 A coral reef off an island in Fiji's Yasawa Group [Photo: RNZI/Sally Round]

The rapid depletion of coral reefs could prove more damaging for small islands than sea level rise, according to recently published research.

Coral reefs provide an important barrier for coastlines, creating friction that slows down and dissipates the energy of waves rushing in off the ocean.

But Daniel Harris, from the University of Queensland, said that with a lot of the world's coral under threat or dying from climate change, this barrier could be rapidly lost.

Dr Harris, who studied the waves of Tahiti and Moorea, said the lack of coral could trigger a significant increase in wave size - on top of rising sea levels - which could damage vulnerable shores.

"And so that suggested that you don't need to wait until the end of the century to have really devastating impacts on the coastline on tropical coasts, you just need widespread reef decline.

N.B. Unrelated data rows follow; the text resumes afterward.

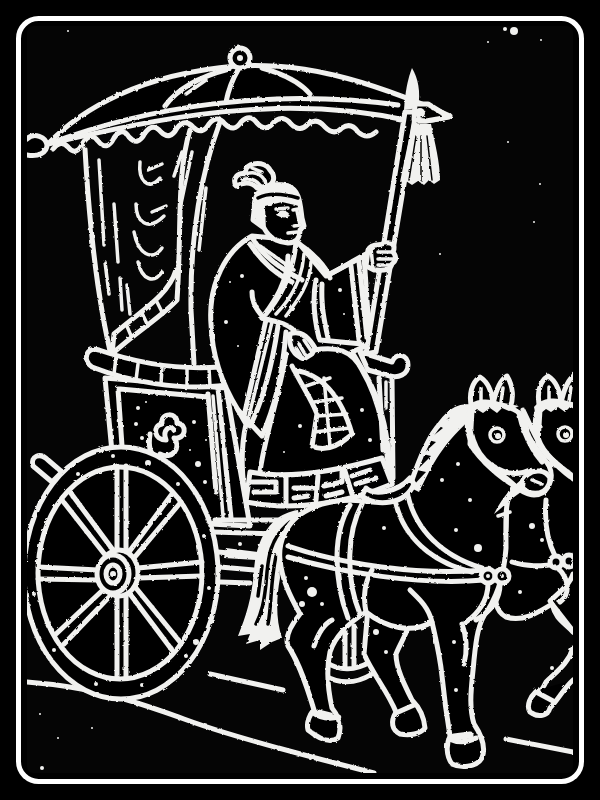
<!DOCTYPE html>
<html lang="en">
<head>
<meta charset="utf-8">
<title>Chariot and driver, block print</title>
<style>
:root { --night: #000; --panel: #050505; --chalk: #f1f1ef; --frame: #fff; }
html, body { margin: 0; background: var(--night); overflow: hidden; }
svg { display: block; width: 600px; height: 800px; }
.ink { fill: none; stroke: var(--chalk); stroke-width: 5; stroke-linecap: round; stroke-linejoin: round; }
.solid { fill: var(--panel); }
.chalk { fill: var(--chalk); stroke: none; }
.thin { stroke-width: 3.5; }
.bold { stroke-width: 7; }
.frame { fill: none; stroke: var(--frame); stroke-width: 5; }
</style>
</head>
<body>
<svg viewBox="0 0 600 800" role="img" aria-label="White line print on black: a robed driver in a canopied chariot drawn by two horses">
<defs>
  <clipPath id="panel-clip"><rect x="27" y="26" width="546" height="747" rx="6"/></clipPath>
  <filter id="rough-edge" x="0" y="0" width="600" height="800" filterUnits="userSpaceOnUse">
    <feTurbulence type="fractalNoise" baseFrequency="0.25" numOctaves="2" seed="4" result="grain"/>
    <feDisplacementMap in="SourceGraphic" in2="grain" scale="2.5"/>
  </filter>
  <g id="horse-head">
    <path class="solid" d="M472 410 C468 394 472 382 480 377 C488 382 492 392 493 404 C496 390 500 380 507 376 C513 386 514 398 510 408 C522 412 526 420 527 432 C532 446 542 454 549 466 C554 476 550 486 544 492 C534 498 524 494 515 486 C500 478 482 462 470 444Z"/>
    <path d="M470 410 C464 424 468 442 480 456 C490 468 503 474 514 485"/>
    <path class="thin" d="M481 388 L481 402 M503 388 L501 402"/>
    <path class="chalk" d="M466 408 C474 398 488 398 499 402 L519 406 L509 411 L502 408 L497 413 L490 408 L483 413 L478 410 L468 418Z"/>
    <circle class="thin solid" cx="497" cy="435" r="7"/>
    <circle class="chalk" cx="498" cy="436" r="3"/>
  </g>
  <g id="hoof-detail"><path d="M-13 0 Q0 7 14 1"/></g>
</defs>

<rect width="600" height="800" fill="var(--night)"/>
<g clip-path="url(#panel-clip)">
<rect x="27" y="26" width="546" height="747" fill="var(--panel)"/>
<g class="ink" filter="url(#rough-edge)">

<g id="ground">
  <path d="M27 682 C90 687 126 698 184 719 C230 736 290 752 374 773"/>
  <path d="M210 674 L283 690 M506 739 L573 752"/>
</g>

<g id="far-horse">
  <path class="solid" d="M506 492 C508 530 504 556 500 582 C492 598 496 612 506 617 C522 622 536 614 552 604 L580 640 L580 470 L540 462Z"/>
  <path d="M573 648 C568 664 556 672 546 682 C542 690 540 692 538 696 M552 604 C556 620 564 622 573 632 M550 601 C560 592 570 584 573 574"/>
  <path class="solid" d="M538 690 C530 696 526 706 530 712 C538 718 548 716 550 708 C558 700 564 688 573 680"/>
  <path d="M538 693 L553 701"/>
  <path d="M512 562 C530 568 544 566 574 562 M546 500 C544 524 548 542 555 556 M558 568 C570 580 570 594 560 602"/>
  <circle class="solid" cx="556" cy="562" r="6"/><circle class="solid" cx="569" cy="561" r="6"/>
  <use href="#horse-head" x="68" y="-1"/>
  <path d="M523 410 C530 424 536 440 546 454 L568 474"/>
</g>

<g id="canopy">
  <path class="solid" d="M48 144 C80 110 140 74 236 66 C300 62 364 78 450 116 C430 122 420 122 410 121 C280 92 160 118 48 144Z"/>
  <path d="M48 144 C150 106 270 88 398 105 M238 70 C232 80 228 92 226 102 M165 106 C178 88 202 76 229 69 M262 68 C284 74 300 82 310 94"/>
  <path class="thin" d="M186 94 L206 80"/>
  <path d="M53 149 q8 -10 15 -2 q8 10 15 -4 q8 -12 15 -2 q9 11 16 -3 q8 -12 15 -1 q9 10 16 -4 q8 -11 16 -1 q9 9 16 -4 q8 -10 16 -1 q9 9 16 -3 q8 -10 16 0 q9 9 16 -2 q9 -9 16 1 q9 10 17 -1 q9 -8 17 2 q9 9 17 0 q9 -7 17 3 q9 9 17 1 q9 -6 16 4 q9 8 18 0"/>
  <circle class="solid" cx="240" cy="58" r="10"/><circle class="chalk" cx="240" cy="58" r="3"/>
  <path class="solid" d="M27 139 C34 132 46 137 47 145 C47 153 38 157 27 155"/>
</g>

<g id="curtain">
  <path d="M85 149 C89 220 96 290 110 351 M220 122 C200 176 190 240 191 310 L194 364"/>
  <path d="M190 130 C176 176 182 230 177 300 C160 318 136 332 112 354 L114 334 C142 310 168 296 176 270"/>
  <path class="thin" d="M99 160 L104 245 M105 262 L109 294 M114 204 L118 262 M192 152 L181 204 M182 152 L174 176 M120 278 L122 310 M127 285 L130 314 M206 188 L199 250"/>
  <path class="thin" d="M140 162 C138 180 148 192 160 178 M162 164 L148 170 M136 204 C136 222 148 232 164 216 M134 232 C138 254 152 262 162 248 M138 262 C142 280 154 284 162 272 M166 206 L152 212"/>
  <path class="thin" d="M126 324 L132 338 M142 313 L148 326 M157 302 L163 314"/>
</g>

<g id="carriage-box">
  <path class="solid" d="M105 378 L112 452 L130 520 L250 526 L226 388Z"/>
  <path d="M118 389 L122 446 M208 394 L216 492 M218 388 L231 518 M120 389 L208 397"/>
  <path class="thin" d="M213 396 L223 516"/>
  <path class="solid" d="M99 350 C86 346 82 360 92 367 C130 382 180 390 218 386 C234 386 236 368 220 367 C180 370 140 364 99 350Z"/>
  <path class="thin" d="M116 357 L114 374 M138 364 L136 380 M162 367 L161 384 M187 369 L187 386 M209 368 L210 386"/>
  <g id="cloud-emblem">
    <path d="M166 440 C154 440 152 426 162 424 C160 412 178 412 177 423 C188 424 186 440 174 438 C182 448 172 460 160 454 M166 440 C162 430 170 424 174 430 M150 434 C148 448 150 456 158 458"/>
  </g>
  <path d="M215 520 L282 520 M214 532 L276 534 M218 552 L262 556 M220 567 L254 570 M220 582 L250 583"/>
  <path class="chalk" d="M226 548 L258 552 L256 560 L224 558Z"/>
</g>

<g id="driver">
  <path class="solid" d="M252 236 C226 250 208 284 211 324 C212 356 222 384 238 410 L246 424 C240 450 242 480 246 500 C290 510 340 500 392 484 C388 440 384 404 364 372 L352 352 L370 344 L364 256 L326 276 L296 240Z"/>
  <g id="driver-robe">
    <path d="M252 237 C262 256 280 268 302 280 M296 242 C294 266 286 290 266 314 M250 244 C262 262 276 274 292 282 M288 256 C288 280 276 300 262 318"/>
    <path class="thin" d="M260 246 L294 270 M304 254 C302 280 290 300 276 314 M311 262 C310 284 298 300 286 316"/>
    <path d="M298 243 C312 252 326 266 330 278 M316 280 C312 300 314 318 319 338 M322 284 C321 306 324 320 328 338"/>
    <path d="M330 274 C342 268 354 260 368 253 M351 266 L359 340 M359 262 L367 338 M320 340 L362 344"/>
    <path d="M252 292 C252 304 258 312 266 320 M266 320 L244 416 M278 326 C272 366 264 398 250 426 M286 332 C282 380 274 408 262 436 M238 410 L262 436"/>
    <path class="thin" d="M272 322 L248 420"/>
    <path d="M262 318 C276 322 284 322 294 330 M286 354 C278 400 264 440 260 472"/>
    <path d="M314 350 C336 346 352 350 362 370 C382 404 386 440 390 482 M292 366 C302 386 312 400 317 414 L312 446 C324 452 338 446 350 436 M294 370 C320 374 340 392 352 434"/>
    <path class="thin" d="M306 386 L330 378 M314 402 L342 398 M318 416 L347 414 M314 432 L350 428 M324 378 L330 446"/>
  </g>
  <g id="robe-hem">
    <path class="solid" d="M250 472 C290 480 340 470 382 458 L392 484 C350 502 296 512 246 502Z"/>
    <path d="M252 482 H276 V492 H254 M286 476 V504 M294 488 H314 M318 476 L316 500 M294 498 L308 496 M324 486 L342 482 V472 M344 468 L352 494 M352 476 L370 470 M356 484 L376 478 M326 496 L342 492"/>
  </g>
  <g id="driver-hand">
    <path class="solid" d="M290 334 C300 330 308 336 315 348 L312 354 L304 359 C294 356 288 346 290 334Z"/>
    <path class="thin" d="M299 344 L306 356 M304 340 L312 352 M296 348 L301 356"/>
  </g>
  <g id="driver-head">
    <path class="solid" d="M255 202 C256 188 272 182 288 186 C300 190 300 204 302 218 L304 226 L300 230 C300 238 296 243 288 243 C276 242 268 236 264 228 L253 220Z"/>
    <path class="chalk" d="M252 208 C250 190 270 178 290 184 C300 190 302 202 299 206 L282 202 L265 206 L266 230 L257 224Z"/>
    <path class="thin" style="stroke:var(--panel)" d="M258 198 C270 192 284 194 298 198"/>
    <path class="thin" d="M276 209 L288 208 M293 210 L298 209 M278 214 Q284 210 288 215 Q283 217 278 214 M297 211 L300 225 L294 226 M288 233 L297 232"/>
    <path class="solid" d="M257 188 C252 182 244 182 236 186 C232 178 238 172 246 174 C242 162 266 160 270 170 C276 176 274 184 268 186Z"/>
    <path class="thin" d="M246 174 C256 170 264 176 266 184 M252 168 L262 172 M242 180 C250 177 256 180 261 186"/>
  </g>
</g>

<g id="seat-rail">
  <path class="solid" d="M360 352 L392 362 C396 352 408 354 408 365 C408 375 398 378 390 376 L368 370Z"/>
  <path d="M379 378 L383 450 M392 378 L393 478"/>
  <path class="thin" d="M386 382 L386 408"/>
</g>

<g id="spear">
  <path class="solid" d="M405 112 L416 112 L376 352 L366 354Z"/>
  <path class="chalk" d="M412 68 C418 78 421 92 418 108 L404 110 C405 92 408 78 412 68Z"/>
  <path class="solid" d="M415 104 L428 104 L449 117 L426 121 L414 120Z"/>
  <circle class="chalk" cx="420" cy="113" r="5"/>
  <path class="chalk" d="M412 124 L431 124 C435 144 440 162 440 180 L434 184 L429 180 L424 185 L418 181 L412 185 L406 181 L400 182 C404 162 408 144 412 124Z"/>
  <path d="M416 136 L409 180 M421 136 L421 180 M427 136 L432 180" style="stroke:var(--panel);stroke-width:1.5"/>
  <g id="spear-hand">
    <path class="solid" d="M368 250 C372 242 380 246 382 244 C392 240 396 246 393 252 C398 258 395 262 392 264 C390 272 380 270 374 270 L366 266Z"/>
    <path class="thin" d="M378 252 L392 252 M378 259 L393 259 M378 265 L390 265 M371 249 L373 268"/>
  </g>
</g>

<g id="wheel">
  <path class="bold" d="M39 463 L56 477"/>
  <path class="solid" d="M33 466 C30 456 40 452 48 460 L62 472 L52 482Z"/>
  <path d="M132 502 C150 508 150 532 164 536 M130 520 C150 540 170 546 186 542"/>
  <ellipse class="solid" cx="121" cy="573" rx="97" ry="126"/>
  <ellipse cx="120" cy="573" rx="82" ry="106"/>
  <path d="M117 466 V552 M126 466 V552 M117 596 V678 M126 596 V678 M38 567 L98 570 M38 579 L98 580 M138 568 L202 562 M138 578 L202 576 M62 500 L106 556 M70 492 L113 550 M129 552 L172 494 M134 558 L181 502 M105 588 L56 634 M112 594 L64 644 M136 588 L180 642 M130 594 L172 650"/>
  <ellipse class="solid" cx="119" cy="573" rx="19" ry="23"/>
  <ellipse class="solid" cx="113" cy="574" rx="16" ry="19"/>
  <ellipse cx="113" cy="574" rx="7" ry="9"/>
  <circle class="chalk" cx="113" cy="574" r="3"/>
  <g class="chalk"><circle cx="78" cy="474" r="2"/><circle cx="113" cy="456" r="2"/><circle cx="148" cy="463" r="3"/><circle cx="178" cy="484" r="2"/><circle cx="204" cy="536" r="2"/><circle cx="209" cy="588" r="2"/><circle cx="196" cy="642" r="3"/><circle cx="186" cy="656" r="2"/><circle cx="142" cy="685" r="2"/><circle cx="96" cy="684" r="2"/><circle cx="54" cy="650" r="2"/><circle cx="34" cy="594" r="2"/></g>
</g>

<g id="near-horse">
  <g id="far-wheel-foot">
    <path d="M326 662 C340 672 356 670 370 662 M325 676 C340 684 356 684 372 674 M345 628 V668 M354 626 V668"/>
  </g>
  <path id="hind-leg-far" class="solid" d="M368 608 L364 654 C374 676 388 692 396 712 C390 722 392 730 400 734 C410 736 420 734 425 728 C424 716 418 706 412 700 C404 684 396 668 396 654 C402 640 408 632 412 616Z"/>
  <path d="M396 713 L414 705"/>
  <path id="tail" class="chalk" d="M298 510 C270 514 256 540 254 570 C252 598 246 616 238 636 L250 634 L246 644 L260 640 L260 650 L272 642 L282 638 C276 620 276 600 280 578 C278 550 284 532 300 520Z"/>
  <path class="thin" style="stroke:var(--panel)" d="M290 522 C268 540 268 560 266 584 C264 602 262 612 256 624 M276 556 C270 584 272 604 268 624 M262 566 L258 596"/>
  <path id="horse-body" class="solid" d="M298 516 C320 500 346 498 372 502 C390 502 402 496 410 486 C418 462 428 436 440 424 C450 410 462 404 472 408 L514 486 C504 500 506 520 506 548 C504 572 500 590 488 610 C478 622 476 640 474 660 C472 684 468 704 474 724 C482 736 486 748 482 758 C476 768 460 768 452 764 C446 756 446 744 450 736 C446 712 444 696 442 676 C440 656 436 640 432 622 C412 634 386 628 366 612 C350 622 336 634 330 652 C326 670 328 690 332 708 C340 718 342 728 338 738 C330 744 318 738 308 730 C306 722 310 714 314 710 C308 690 300 664 288 646 C284 636 292 624 300 614 C290 596 282 580 280 560 C278 542 286 526 298 516Z"/>
  <path d="M432 622 C428 606 418 598 410 590 M366 612 C362 592 366 580 372 570 M462 624 C468 640 466 656 464 664 M314 646 C318 634 324 624 332 620"/>
  <use href="#hoof-detail" transform="translate(325 714) rotate(8)"/>
  <use href="#hoof-detail" transform="translate(462 738) rotate(-4)"/>
  <path class="bold" d="M318 713 L330 716 M454 737 L470 735"/>
  <g id="mane">
    <path class="chalk" d="M474 404 C456 404 444 416 450 418 L436 424 L443 428 L428 440 L436 442 L423 454 L431 456 L417 470 L426 472 L411 488 L419 492 C430 470 440 446 470 420Z"/>
  </g>
  <use href="#horse-head"/>
  <g id="bridle">
    <path d="M519 413 C524 436 532 450 542 462 M470 408 C468 430 474 452 490 464 C504 474 518 476 530 470"/>
    <path class="chalk" d="M494 514 C504 494 520 476 538 472 C530 480 526 484 524 490 C514 496 504 506 494 514Z"/>
    <path class="solid" d="M526 476 C534 468 546 470 550 478 C550 490 540 496 528 492 C520 488 520 482 526 476Z"/>
    <path class="thin" d="M532 480 L542 484 M498 516 L510 512"/>
  </g>
  <g id="harness">
    <path class="solid" d="M366 488 C374 496 398 492 410 478 L414 484 C406 504 376 508 362 496Z"/>
    <path d="M350 505 C332 534 334 580 348 618 M362 504 C346 534 346 580 360 614"/>
    <path d="M288 546 C340 564 420 576 484 570 M288 557 C340 572 420 586 484 580"/>
    <path d="M396 504 C404 536 430 562 472 572 M408 496 C416 530 442 556 482 568"/>
    <path d="M488 584 C488 600 478 614 466 622 M500 584 C500 600 490 612 476 620"/>
    <circle class="solid" cx="488" cy="576" r="7"/><circle class="solid" cx="502" cy="576" r="7"/>
    <circle class="chalk" cx="488" cy="576" r="2"/><circle class="chalk" cx="502" cy="576" r="2"/>
  </g>
</g>
</g>

<g id="print-specks" class="chalk">
  <circle cx="514" cy="31" r="4"/><circle cx="505" cy="29" r="2"/><circle cx="488" cy="42" r="1"/><circle cx="541" cy="40" r="1"/><circle cx="68" cy="31" r="1"/><circle cx="508" cy="142" r="1"/><circle cx="540" cy="184" r="1"/><circle cx="534" cy="222" r="1"/><circle cx="440" cy="254" r="1"/>
  <circle cx="138" cy="408" r="2"/><circle cx="146" cy="402" r="1"/><circle cx="136" cy="424" r="2"/><circle cx="194" cy="422" r="2"/><circle cx="198" cy="464" r="3"/><circle cx="205" cy="482" r="2"/><circle cx="190" cy="450" r="1"/><circle cx="142" cy="438" r="2"/><circle cx="206" cy="440" r="1"/>
  <circle cx="230" cy="282" r="1"/><circle cx="242" cy="276" r="2"/><circle cx="226" cy="322" r="2"/><circle cx="238" cy="346" r="1"/><circle cx="340" cy="290" r="2"/><circle cx="344" cy="314" r="1"/><circle cx="362" cy="410" r="2"/><circle cx="370" cy="440" r="2"/><circle cx="300" cy="426" r="2"/><circle cx="284" cy="452" r="1"/>
  <circle cx="312" cy="592" r="5"/><circle cx="302" cy="604" r="3"/><circle cx="322" cy="604" r="2"/><circle cx="306" cy="578" r="2"/><circle cx="384" cy="528" r="2"/><circle cx="376" cy="632" r="3"/><circle cx="386" cy="652" r="2"/><circle cx="478" cy="548" r="4"/><circle cx="456" cy="530" r="2"/><circle cx="442" cy="480" r="2"/><circle cx="458" cy="464" r="2"/><circle cx="470" cy="500" r="2"/><circle cx="454" cy="642" r="2"/><circle cx="456" cy="690" r="2"/><circle cx="532" cy="526" r="3"/><circle cx="542" cy="540" r="2"/><circle cx="520" cy="592" r="2"/>
  <circle cx="40" cy="714" r="1"/><circle cx="58" cy="738" r="1"/><circle cx="42" cy="768" r="2"/><circle cx="92" cy="728" r="1"/><circle cx="552" cy="668" r="2"/><circle cx="240" cy="544" r="2"/>
</g>
</g>
<rect class="frame" x="18.5" y="18.5" width="563" height="763" rx="20"/>
</svg>
</body>
</html>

And that can happen relatively quickly, and a lot quicker than a rising sea level."

Daniel Harris said that made it all the more important to work to protect the remaining coral reefs.